St. Vincent (Electric Arena, 7pm)
Right now, Annie Clarke (aka St. Vincent) is arguably the hippest musician on the planet. She has hardly put a foot wrong since the release of her debut album Marry Me in 2007. Her music is quirky, unorthodox and complex with a startlingly original approach that never takes the easy option. Glowing reviews accompany each successive album release and as a live performer she is considered by many to be simply peerless. With yet another eclectic and stellar line-up, Electric Picnic 2014 is bound to provide many highlights but don’t be surprised if St Vincent is the name on everybody’s lips come Monday morning.

Slowdive (Cosby Stage, 11pm)
Along with My Bloody Valentine, Reading outfit Slowdive were one of the pioneering acts of the shoegazing scene in the early nineties. They released three albums of dreamy, ethereal guitar pop and were initially feted by the fickle British music press before bearing the brunt of a critical backlash against the movement that they had helped create. They split in 1995, but in recent years there has been a revival of interest in their music which ultimately led to the announcement earlier this year that they would reform for a series of shows. The reaction to the concerts they have played so far has been ecstatic –could be a big highlight of this year’s Electric Picnic.
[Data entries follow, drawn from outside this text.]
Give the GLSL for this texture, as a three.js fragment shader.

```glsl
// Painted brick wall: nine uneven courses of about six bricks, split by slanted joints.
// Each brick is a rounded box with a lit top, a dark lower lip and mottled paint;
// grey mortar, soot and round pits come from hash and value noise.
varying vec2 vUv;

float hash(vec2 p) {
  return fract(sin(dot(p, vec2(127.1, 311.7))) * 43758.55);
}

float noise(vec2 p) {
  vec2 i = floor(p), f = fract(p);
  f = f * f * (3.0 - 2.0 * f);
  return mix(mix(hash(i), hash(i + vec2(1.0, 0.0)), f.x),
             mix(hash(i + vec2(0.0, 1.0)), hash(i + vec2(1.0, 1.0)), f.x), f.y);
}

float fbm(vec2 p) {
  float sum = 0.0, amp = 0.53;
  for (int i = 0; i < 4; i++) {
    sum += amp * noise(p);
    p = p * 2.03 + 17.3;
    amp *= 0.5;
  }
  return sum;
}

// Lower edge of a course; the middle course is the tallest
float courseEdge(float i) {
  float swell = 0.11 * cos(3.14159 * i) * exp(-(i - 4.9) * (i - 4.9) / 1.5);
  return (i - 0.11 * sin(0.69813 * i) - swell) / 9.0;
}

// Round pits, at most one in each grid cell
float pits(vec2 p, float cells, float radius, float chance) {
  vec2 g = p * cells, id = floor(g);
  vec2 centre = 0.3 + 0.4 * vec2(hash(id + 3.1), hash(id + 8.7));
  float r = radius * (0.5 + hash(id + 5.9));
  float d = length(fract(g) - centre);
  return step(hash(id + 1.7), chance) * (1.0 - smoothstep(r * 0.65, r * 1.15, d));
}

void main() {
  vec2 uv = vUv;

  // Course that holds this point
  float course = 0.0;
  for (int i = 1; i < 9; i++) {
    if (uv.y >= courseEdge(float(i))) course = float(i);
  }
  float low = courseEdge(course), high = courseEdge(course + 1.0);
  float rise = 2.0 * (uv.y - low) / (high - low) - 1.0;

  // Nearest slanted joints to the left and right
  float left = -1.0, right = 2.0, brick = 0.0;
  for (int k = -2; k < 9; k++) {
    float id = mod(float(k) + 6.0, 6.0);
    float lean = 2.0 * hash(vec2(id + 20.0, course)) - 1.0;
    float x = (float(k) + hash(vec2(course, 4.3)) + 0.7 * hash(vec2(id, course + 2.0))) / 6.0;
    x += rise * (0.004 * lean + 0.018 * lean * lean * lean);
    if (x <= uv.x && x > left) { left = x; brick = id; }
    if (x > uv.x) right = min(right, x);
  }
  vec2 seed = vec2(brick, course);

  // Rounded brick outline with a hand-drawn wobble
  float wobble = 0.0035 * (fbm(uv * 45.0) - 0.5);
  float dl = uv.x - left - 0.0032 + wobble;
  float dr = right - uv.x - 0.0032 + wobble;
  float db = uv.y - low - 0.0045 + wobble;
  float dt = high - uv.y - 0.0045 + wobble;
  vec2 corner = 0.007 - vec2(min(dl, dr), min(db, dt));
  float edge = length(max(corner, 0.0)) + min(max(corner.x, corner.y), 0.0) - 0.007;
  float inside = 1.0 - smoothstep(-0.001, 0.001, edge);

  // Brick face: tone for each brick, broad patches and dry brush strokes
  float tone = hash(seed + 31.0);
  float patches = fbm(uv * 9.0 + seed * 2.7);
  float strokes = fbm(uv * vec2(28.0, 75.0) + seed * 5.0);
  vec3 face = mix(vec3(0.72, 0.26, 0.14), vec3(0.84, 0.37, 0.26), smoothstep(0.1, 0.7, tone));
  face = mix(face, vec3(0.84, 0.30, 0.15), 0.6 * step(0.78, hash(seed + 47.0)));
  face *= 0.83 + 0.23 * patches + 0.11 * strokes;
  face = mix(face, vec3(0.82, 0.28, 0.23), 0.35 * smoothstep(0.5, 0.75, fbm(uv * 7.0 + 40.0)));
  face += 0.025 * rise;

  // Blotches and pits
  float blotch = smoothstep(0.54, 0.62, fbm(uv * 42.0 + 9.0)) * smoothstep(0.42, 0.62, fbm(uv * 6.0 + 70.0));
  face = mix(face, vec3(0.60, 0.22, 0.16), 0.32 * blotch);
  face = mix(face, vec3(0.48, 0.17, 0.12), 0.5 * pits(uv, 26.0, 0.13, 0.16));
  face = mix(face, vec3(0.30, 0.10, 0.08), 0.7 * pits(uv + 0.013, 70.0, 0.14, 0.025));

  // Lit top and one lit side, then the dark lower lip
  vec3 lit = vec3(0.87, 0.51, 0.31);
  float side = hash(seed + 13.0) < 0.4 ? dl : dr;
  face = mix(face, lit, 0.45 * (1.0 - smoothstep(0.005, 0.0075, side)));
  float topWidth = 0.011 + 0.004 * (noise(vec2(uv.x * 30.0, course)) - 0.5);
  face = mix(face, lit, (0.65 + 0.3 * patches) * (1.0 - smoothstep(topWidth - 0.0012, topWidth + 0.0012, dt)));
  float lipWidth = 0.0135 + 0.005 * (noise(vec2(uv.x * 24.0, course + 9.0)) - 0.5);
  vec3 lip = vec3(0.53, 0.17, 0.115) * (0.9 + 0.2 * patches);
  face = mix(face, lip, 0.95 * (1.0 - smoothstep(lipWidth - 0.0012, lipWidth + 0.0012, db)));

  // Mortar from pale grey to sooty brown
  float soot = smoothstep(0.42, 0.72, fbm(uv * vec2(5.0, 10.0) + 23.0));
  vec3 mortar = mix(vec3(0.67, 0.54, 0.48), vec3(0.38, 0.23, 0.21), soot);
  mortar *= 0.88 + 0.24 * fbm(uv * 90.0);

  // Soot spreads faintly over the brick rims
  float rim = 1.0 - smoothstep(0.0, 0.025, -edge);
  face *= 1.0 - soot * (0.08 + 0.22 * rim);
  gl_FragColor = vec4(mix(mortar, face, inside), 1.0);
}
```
Simple Minds (Main Stage, 5.25pm)
For a period in the eighties, Simple Minds stalked U2 every step of the way in their quest for the title of the world’s biggest rock band. Jim Kerr and the boys seemed to have unlocked the secret to creating music that would throng stadiums and conquer the States. They could do no wrong; the hits kept coming and they were selling out venues like Croke Park with an almost mundane regularity. The golden period between 1984 and 1990 gave way to years of steady commercial decline as the musical landscape changed, but for any child of the eighties, songs like ‘Don’t You (Forget About Me) and ‘Alive and Kicking’ will stir fond memories. Expect a set packed with some of the most enduring hits from that period and a band with the stagecraft and experience to have the audience eating out of their hands.

Perfume Genius (Body & Soul, midnight)
Quite simply, a must-see. Drop everything, forget whoever is playing at the same time on the other stages and go see Mike Hadreas perform his beautiful, heart-wrenching emotional songs. It’s hard to imagine there will be a performer at Electric Picnic this year that could possibly match Hadreas in terms of the brutal, naked honesty of the song-writing. Debut album Learning, released in 2010, was a low-fi masterpiece but follow up ‘Put Your Back N 2 It’ was even better and was arguably the finest album released in 2012. Live reviews regularly recount how audience members have been moved to tears by his performance – yes, that affecting. In the same vein as Elliott Smith, Perfume Genius is one of those rare and precious artists that come along once in a blue moon – unmissable.

Mogwai (Electric Arena, 10.30pm)
Scottish Post-Rock kingpins Mogwai are not your typical festival fodder. Their music demands a degree of patience – lengthy, instrumental pieces of music that build slowly before delivering a pay-off of ear shattering, terrifying grandeur. But when that pay-off comes, it’s a pretty safe bet they will have your full attention. With Mogwai, there is no compromise – they have been defiantly following their own star since the release of their debut album in 2007. In the process, they have become the godfathers of the Post-Rock instrumental music scene and continue to be the standard bearers for that genre. Their most recent album Rave Tapes continued a recent trend of exploring different sounds, structures and textures. They could provide some of the festivals most incendiary moments.

Words: Paul Page